**Requirement**
Tell how many lines in the data below include the word "navy". The answer is the number only.

**Record extracts**
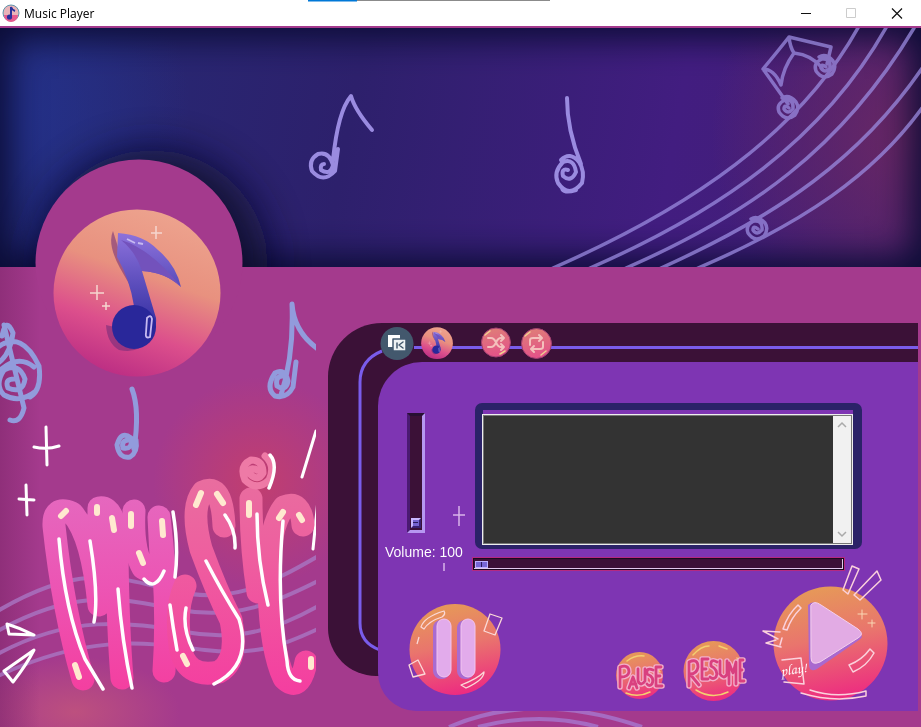
<!DOCTYPE html>
<html lang="en">
<head>
<meta charset="utf-8">
<title>Music Player</title>
<style>
:root{--magenta:#a43a8d;--plum:#3b1137;--violet:#7e35b3;--navy:#2b2268;--accent:#7a5ceb;--line:#9a8be0;--blue:#929bdc;--pink:#ee2f83;--peach:#e99a6a;--screen:#333}
*{box-sizing:border-box;margin:0;padding:0}
html,body{width:921px;height:727px;overflow:hidden}
body{background:var(--magenta);font-family:"Liberation Sans",Arial,sans-serif}
.player{position:relative;width:921px;height:727px;overflow:hidden}
.player>*,.art{position:absolute}
.titlebar{left:0;top:0;width:921px;height:26px;background:#fff;display:flex;align-items:center;padding-left:24px;font:12px "Open Sans","Noto Sans",sans-serif;color:#000;z-index:3}
.titlebar svg{position:absolute;left:0;top:0}
.banner{left:0;top:28px;width:921px;height:239px;overflow:hidden;background:radial-gradient(circle at 0 35%,#24328c 0,transparent 190px),radial-gradient(circle at 100% 45%,#6c2864 0,transparent 210px),linear-gradient(100deg,#242b76,#2d206c 38%,#421d80 72%,#44206f);box-shadow:inset 0 0 34px 10px #0b0c35}
.backdrop{left:0;top:267px;width:921px;height:460px;background:linear-gradient(90deg,#701f5d66,transparent 40px),radial-gradient(circle at 258px 215px,#cf4062b0 0,transparent 105px),radial-gradient(ellipse at 75px 445px,#c85a78b0 0,transparent 105px),var(--magenta)}
.art{left:0;top:0}
.frame{left:328px;top:323px;width:590px;height:353px;background:var(--plum);border-radius:54px 0 0 48px}
.deck{left:378px;top:362px;width:540px;height:349px;background:var(--violet);border-radius:44px 0 0 38px}
.volume{left:407px;top:413px;width:18px;height:120px;background:var(--plum);border:3px solid;border-color:#281032 #b697f1 #b697f1 #4a1a72}
.volume i{position:absolute;left:1px;bottom:2px;width:10px;height:10px;background:#7563cf;border:2px solid;border-color:#c9b8ff #392070 #392070 #c9b8ff}
.volume i::after{content:"";position:absolute;left:0;top:2px;width:5px;height:1px;background:#291a5c}
.volume-label{left:385px;top:544px;font-size:14px;line-height:17px;color:#fff;white-space:nowrap}
.playlist{left:475px;top:403px;width:387px;height:146px;background:var(--navy);border-radius:7px}
.playlist::before{content:"";position:absolute;left:8px;top:7px;width:370px;height:4px;background:var(--violet)}
.screen{position:absolute;left:7px;top:11px;width:371px;height:131px;background:var(--screen);border:2px solid #eee;outline:1px solid #777;outline-offset:-2px}
.scroll{position:absolute;right:0;top:0;width:18px;height:127px;background:#f1f1f1}
.progress{left:472px;top:557px;width:373px;height:14px;background:var(--plum);border:1px solid #b52880;box-shadow:inset 0 0 0 1px #190a20,inset -1px -1px 0 1px #e0c8ec}
.progress i{position:absolute;left:2px;top:3px;width:13px;height:7px;background:#7765d5;border:1px solid #bdb0ff}
.progress i::after{content:"";position:absolute;left:5px;top:0;width:1px;height:5px;background:#291a5c}
</style>
</head>
<body>
<main class="player">
<header class="titlebar">Music Player
<svg width="921" height="26" aria-hidden="true">
<path d="M308 .5H357" stroke="#0078d7" stroke-width="2"/><path d="M357 .5H550" stroke="#8b8b8b"/>
<circle cx="11" cy="13" r="8" fill="#e9b3b9" stroke="#5f98ad"/><path d="M4 15A7 7 0 0 0 18 15Z" fill="#e65a8f"/>
<path d="M11 17V7Q12 10 15 11" fill="none" stroke="#29319c" stroke-width="2"/><circle cx="9.5" cy="17" r="2.6" fill="#29319c"/>
<path d="M801 13.5H811M892 8.500L902 18.500M902 8.500L892 18.500" stroke="#111" stroke-width="1.2"/><path d="M846.500 8.500H855.500V17.500H846.500Z" fill="none" stroke="#ccc"/>
</svg>
</header>
<section class="banner">
<svg class="art" width="921" height="239" viewBox="0 28 921 239" aria-hidden="true">
<defs><filter id="soft" x="-40%" y="-40%" width="180%" height="180%"><feGaussianBlur stdDeviation="20"/></filter></defs>
<circle cx="152" cy="266" r="116" fill="#090a2b" opacity=".85" filter="url(#soft)"/>
<g fill="none" stroke="var(--line)" stroke-linecap="round" stroke-linejoin="round">
<g stroke-width="3.500" opacity=".75">
<path d="M553 268C690 208 800 133 859 26M590 268C719 212 824 139 887 26M626 268C748 215 842 149 914 28M661 268C777 216 862 158 925 64M698 268C801 224 875 175 925 104"/>
<path d="M788 104L763 69Q778 51 789 37L831 47L827 64M763 69Q774 69 781 85Q783 68 794 53Q812 55 822 68M789 37Q790 47 794 53"/>
<path id="swirl" d="M789 108q-5-4-5 1q4 6 9 0q1-10-8-9q-9 4-6 12q7 10 16 3q5-7 1-13q-7-8-14-4"/>
<use href="#swirl" x="37" y="-41"/><use href="#swirl" x="-31" y="121"/>
</g>
<path stroke-width="4" d="M333 160Q338 111 351 96Q355 110 372 130M324 164q-4 0-3 6q9 6 12-5q-4-14-15-11q-10 6-6 17q11 13 23 0l3-22"/>
<path stroke-width="4" d="M567 98Q567 130 581 164M568 170q-7-2-5 6q8 7 13-4q-2-14-13-10q-10 10-5 21q11 16 24 0q3-12-3-21q-9-11-18-2M562 188q1 6 14 2"/>
</g>
</svg>
</section>
<div class="backdrop"></div>
<svg class="art" width="921" height="727" viewBox="0 0 921 727" role="img" aria-label="Hand-lettered word Music with notes and sparkles">
<defs>
<linearGradient id="orb" x1=".65" y1="0" x2=".3" y2="1"><stop offset="0" stop-color="#eda38e"/><stop offset=".38" stop-color="#e8917f"/><stop offset=".7" stop-color="#dc4f8c"/><stop offset="1" stop-color="#b92b83"/></linearGradient>
<linearGradient id="stem" x1="0" y1="0" x2="0" y2="1"><stop offset="0" stop-color="#8d72dc"/><stop offset="1" stop-color="#2a289b"/></linearGradient>
<linearGradient id="letter" gradientUnits="userSpaceOnUse" x1="0" y1="480" x2="0" y2="690"><stop offset="0" stop-color="#e46bc0"/><stop offset=".5" stop-color="#ec55b4"/><stop offset="1" stop-color="#f43fa0"/></linearGradient>
<linearGradient id="letterWarm" gradientUnits="userSpaceOnUse" x1="0" y1="480" x2="0" y2="690"><stop offset="0" stop-color="#e96d9f"/><stop offset=".35" stop-color="#ee5f9f"/><stop offset="1" stop-color="#f43fa0"/></linearGradient>
<clipPath id="leftArt"><path d="M0 267H316V727H0Z"/></clipPath>
</defs>
<circle cx="139" cy="263" r="103.500" fill="var(--magenta)"/>
<g id="noteBadge"><circle cx="137" cy="293" r="83.500" fill="url(#orb)"/>
<path d="M113 231Q107 244 120 268L128 282Q139 300 141 318L128 330L106 325Q107 343 119 350Q140 354 147 340Z" fill="#6d2a78" opacity=".55"/>
<path d="M118 233Q144 235 158 250Q176 265 181 287Q165 272 142 271L156 318Q157 330 150 336L134 306Q130 280 117 257Z" fill="url(#stem)"/>
<path d="M142 271Q136 252 121 240Q151 249 181 287Q165 272 142 271Z" fill="#7352bc"/>
<ellipse cx="134" cy="327" rx="22" ry="22" fill="#29279a"/>
<path d="M147 318q4-4 5 1l-2 18q-5 2-4-4zM127 239l8 4M138 243l5 1" fill="none" stroke="#c6b9f1" stroke-width="1.800"/>
<path d="M156 226V239M151 233H162M97 285V300M90 293H104M106 302V310M102 306H110" stroke="#f6d6cf" stroke-width="1.500"/></g>
<g clip-path="url(#leftArt)" fill="none" stroke-linecap="round" stroke-linejoin="round">
<g stroke="#a976c4" stroke-width="4" opacity=".8"><path d="M-4 612C75 565 112 575 170 590S265 587 320 555M-4 632C80 585 125 600 180 610S275 603 320 580M-4 655C70 614 130 622 185 632S280 628 320 605M-4 677C90 632 150 643 205 650S290 642 320 628"/></g>
<g stroke="var(--blue)" stroke-width="5">
<path d="M292 304Q294 355 281 395M292 304Q294 332 318 349M283 376q-8 0-6 10q9 6 11-5q-3-13-13-8q-10 15 0 23q12 3 18-9l3-25"/>
<path d="M132 389Q140 410 134 449M128 440q-7 1-5 8q10 2 8-10q-10-8-14 7q2 14 13 12q8-5 6-17"/>
<path d="M2 336Q6 316 13 333Q10 355-2 363M4 325L24 408Q20 424 10 420M16 379q-12-1-8 9q15 6 17-9q-6-17-21-9q-10 15 0 25q16 9 32-4M-2 347Q22 330 39 366Q42 390 30 397M-3 373q20-20 37-6"/>
</g>
<g stroke="#fff" stroke-width="3"><path d="M46 427L47 465M34 447Q47 450 59 446M26 485L27 515M19 499L34 500M7 624Q20 628 34 635L9 634ZM4 671L34 650Q27 664 13 682ZM302 477L316 431M313 549L318 500"/></g>
<g stroke="url(#letter)" stroke-width="23">
<path d="M83 679Q63 610 54 526Q53 505 72 513Q92 535 99 605Q99 548 99 508Q117 505 117 556Q118 630 122 678"/>
<path d="M134 511Q132 549 143 568Q158 577 161 556L159 517Q169 600 164 671"/>
</g>
<g stroke="url(#letterWarm)" stroke-width="23">
<path d="M224 526Q222 482 203 492Q190 508 201 549Q216 590 231 620Q239 661 219 672Q185 679 180 646Q175 608 185 586"/>
<path d="M251 499Q251 547 258 592"/>
<path d="M303 525Q301 500 284 507Q267 529 269 590Q271 650 284 678Q300 694 306 662"/>
</g>
<path d="M257 470q-8-4-7 4q8 8 13-1q0-13-12-13q-12 6-6 20q12 12 24 0q7-14-4-24" stroke="#ee7aa6" stroke-width="7"/>
<g stroke="#fff" stroke-width="3.500">
<path d="M59 539Q65 611 85 659L103 689M90 541Q99 596 94 622M118 589Q122 642 132 688M144 579Q155 592 164 571M170 605Q173 628 177 650M173 512Q179 548 175 577M225 515Q236 530 235 548M206 561Q222 592 239 619Q253 665 214 684M186 608Q182 628 193 650M257 514Q257 560 268 605M283 521Q276 600 287 661Q288 680 300 681M270 455Q279 465 269 488"/>
</g>
<g stroke="#ffe9cf" stroke-width="6"><path d="M61 516l5-5M97 507v6M112 518l2 12M131 514v12M139 553l4 10M162 521l1 14M201 493l-5 12M217 494l6 9M249 503v12M283 512l-4 6M299 515l3 5M311 659v8M183 656l4 8M75 665l4 12"/></g>
</g>
<path d="M449 727Q535 690 642 727M478 727Q540 711 598 727" fill="none" stroke="#a66bc2" stroke-width="4"/>
</svg>
<section class="frame"></section>
<svg class="art" width="921" height="727" aria-hidden="true"><path d="M918 347.500H414M382 351Q360 360 360 382V623Q360 643 380 650" fill="none" stroke="var(--accent)" stroke-width="3"/></svg>
<section class="deck"></section>
<div class="volume"><i></i></div>
<p class="volume-label">Volume: 100</p>
<section class="playlist"><div class="screen"><div class="scroll"><svg width="18" height="127" aria-hidden="true"><path d="M5 11L9 7L13 11M5 116L9 120L13 116" fill="none" stroke="#aaa" stroke-width="1.500"/></svg></div></div></section>
<div class="progress"><i></i></div>
<svg class="art controls" width="921" height="727" viewBox="0 0 921 727" role="img" aria-label="Toolbar, pause, resume and play buttons">
<defs>
<linearGradient id="button" x1=".4" y1="0" x2=".6" y2="1"><stop offset="0" stop-color="#e69958"/><stop offset=".45" stop-color="#e9756d"/><stop offset="1" stop-color="#ed2981"/></linearGradient>
<linearGradient id="small" x1=".4" y1="0" x2=".6" y2="1"><stop offset="0" stop-color="#df7d78"/><stop offset="1" stop-color="#e3508a"/></linearGradient>
</defs>
<g class="toolbar" fill="none" stroke-linecap="round" stroke-linejoin="round">
<circle cx="397" cy="343.500" r="16.500" fill="#43586d"/><path d="M388 335H400V347H388Z" fill="#fff"/><path d="M393 339H406V351H393Z" fill="#eef2f4" stroke="#43586d" stroke-width="1.500"/><path d="M397 343v5M403 342l-4 3l4 3" stroke="#43586d" stroke-width="1.500"/>
<use href="#noteBadge" transform="translate(411 287.500) scale(.19)"/>
<g fill="url(#small)" stroke="#a23f72"><circle cx="496" cy="342.500" r="14.500"/><circle cx="536.500" cy="343.500" r="15"/></g>
<g stroke="#f4c0bc" stroke-width="2"><path d="M488 338H491Q494 338 496 342.500T501 347H504M488 347H491Q494 347 496 342.500T501 338H504M501 335l3 3l-3 3M501 344l3 3l-3 3"/><path d="M530 345V340Q530 338 533 338H541M539 335l3 3l-3 3M543 342V347Q543 349 540 349H532M534 346l-3 3l3 3"/></g>
<path d="M485 335l5-4M500 354l5-3M525 336l5-4M541 355l5-4" stroke="#f0d08f" stroke-width="1.500"/>
</g>
<g stroke="#d9b4ea" stroke-width="1.500"><path d="M459 506V526M453 515H465M444 563V571"/></g>
<g class="pause-button" stroke-linejoin="round">
<circle cx="455" cy="649.500" r="45.500" fill="url(#button)"/>
<g fill="#a96bd1"><rect x="433" y="620" width="17" height="59" rx="8"/><rect x="457" y="620" width="17" height="59" rx="8"/></g>
<g fill="#e2abeb" stroke="#f2c5ef"><rect x="437" y="619" width="14" height="58" rx="7"/><rect x="461" y="619" width="14" height="58" rx="7"/></g>
<path d="M490 614L502 618L495 635L484 631ZM409 665L418 660L425 674L413 677ZM421 627Q424 617 444 611Q446 614 442 617Q429 621 424 629ZM461 685Q477 679 484 672Q484 680 466 688ZM419 637l-2 7" fill="none" stroke="#fbd9d7" stroke-width="1.300"/>
</g>
<g class="round-labels" fill="none" stroke-linecap="round" stroke-linejoin="round">
<circle cx="639.500" cy="675.500" r="23.500" fill="url(#button)"/><circle cx="713.500" cy="671" r="30" fill="url(#button)"/>
<path d="M627 661q8-6 17-5M626 693q12 5 24-1M656 667l4 5M693 655q8-9 16-9M719 646l8 3M696 690q16 10 32 2M737 658l3 6" stroke="#f3d070" stroke-width="1.500"/>
<g stroke="#f3b0ca" stroke-width="5.500"><path id="pauseWord" d="M620 687V667Q629 664 629 672Q628 677 621 677M629 688L633 677L637 688M631 684H636M638 669V681Q641 687 645 681V669M653 670Q646 667 647 674Q655 677 652 684Q649 687 647 684M661 667H656V686H662M656 676H660"/>
<path id="resumeWord" d="M689 686V662Q698 658 698 667Q697 674 690 674L699 685M708 659H702V679H708M702 669H706M717 662Q710 658 711 666Q719 670 716 677Q713 680 710 677M720 661V674Q724 680 727 674V661M729 684V663L733 673L736 662V684M743 660H740V681H744M740 670H742"/></g>
<g stroke="#d9407f" stroke-width="2.800"><use href="#pauseWord"/><use href="#resumeWord"/></g>
</g>
<g class="play-button" fill="none" stroke-linecap="round" stroke-linejoin="round">
<circle cx="830.500" cy="643.500" r="57" fill="url(#button)"/>
<path d="M808 605Q813 600 818 604L860 632Q864 637 859 640L817 669Q809 673 809 664Z" fill="#a969cf"/>
<path d="M811 605Q814 600 821 605L858 629Q865 634 858 638L820 662Q811 666 811 658Z" fill="#e2abe4" stroke="#f5d1ee"/>
<path d="M843 590L852 566L859 569L848 594ZM854 595L877 571L881 580L860 600ZM780 632L763 631L778 639M776 640L766 643L781 647M783 629Q788 614 798 605L801 608Q791 618 787 630ZM782 638l-2 7M849 665Q862 660 870 649L874 653Q867 666 853 672ZM801 693Q834 703 866 696M810 690Q836 699 866 691V696M782 660L801 658L804 684L784 682" stroke="#fbd1dc" stroke-width="1.500"/>
<path d="M862 610V619M858 614H867M872 620V627M868 623H875" stroke="#f9d7b4"/>
<text x="781" y="676" transform="rotate(-8 781 676)" font-family="TeX Gyre Chorus,cursive" font-size="15" font-weight="700" fill="#fff" stroke="none">play!</text>
</g>
</svg>
</main>
</body>
</html>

**Completed exercise**
2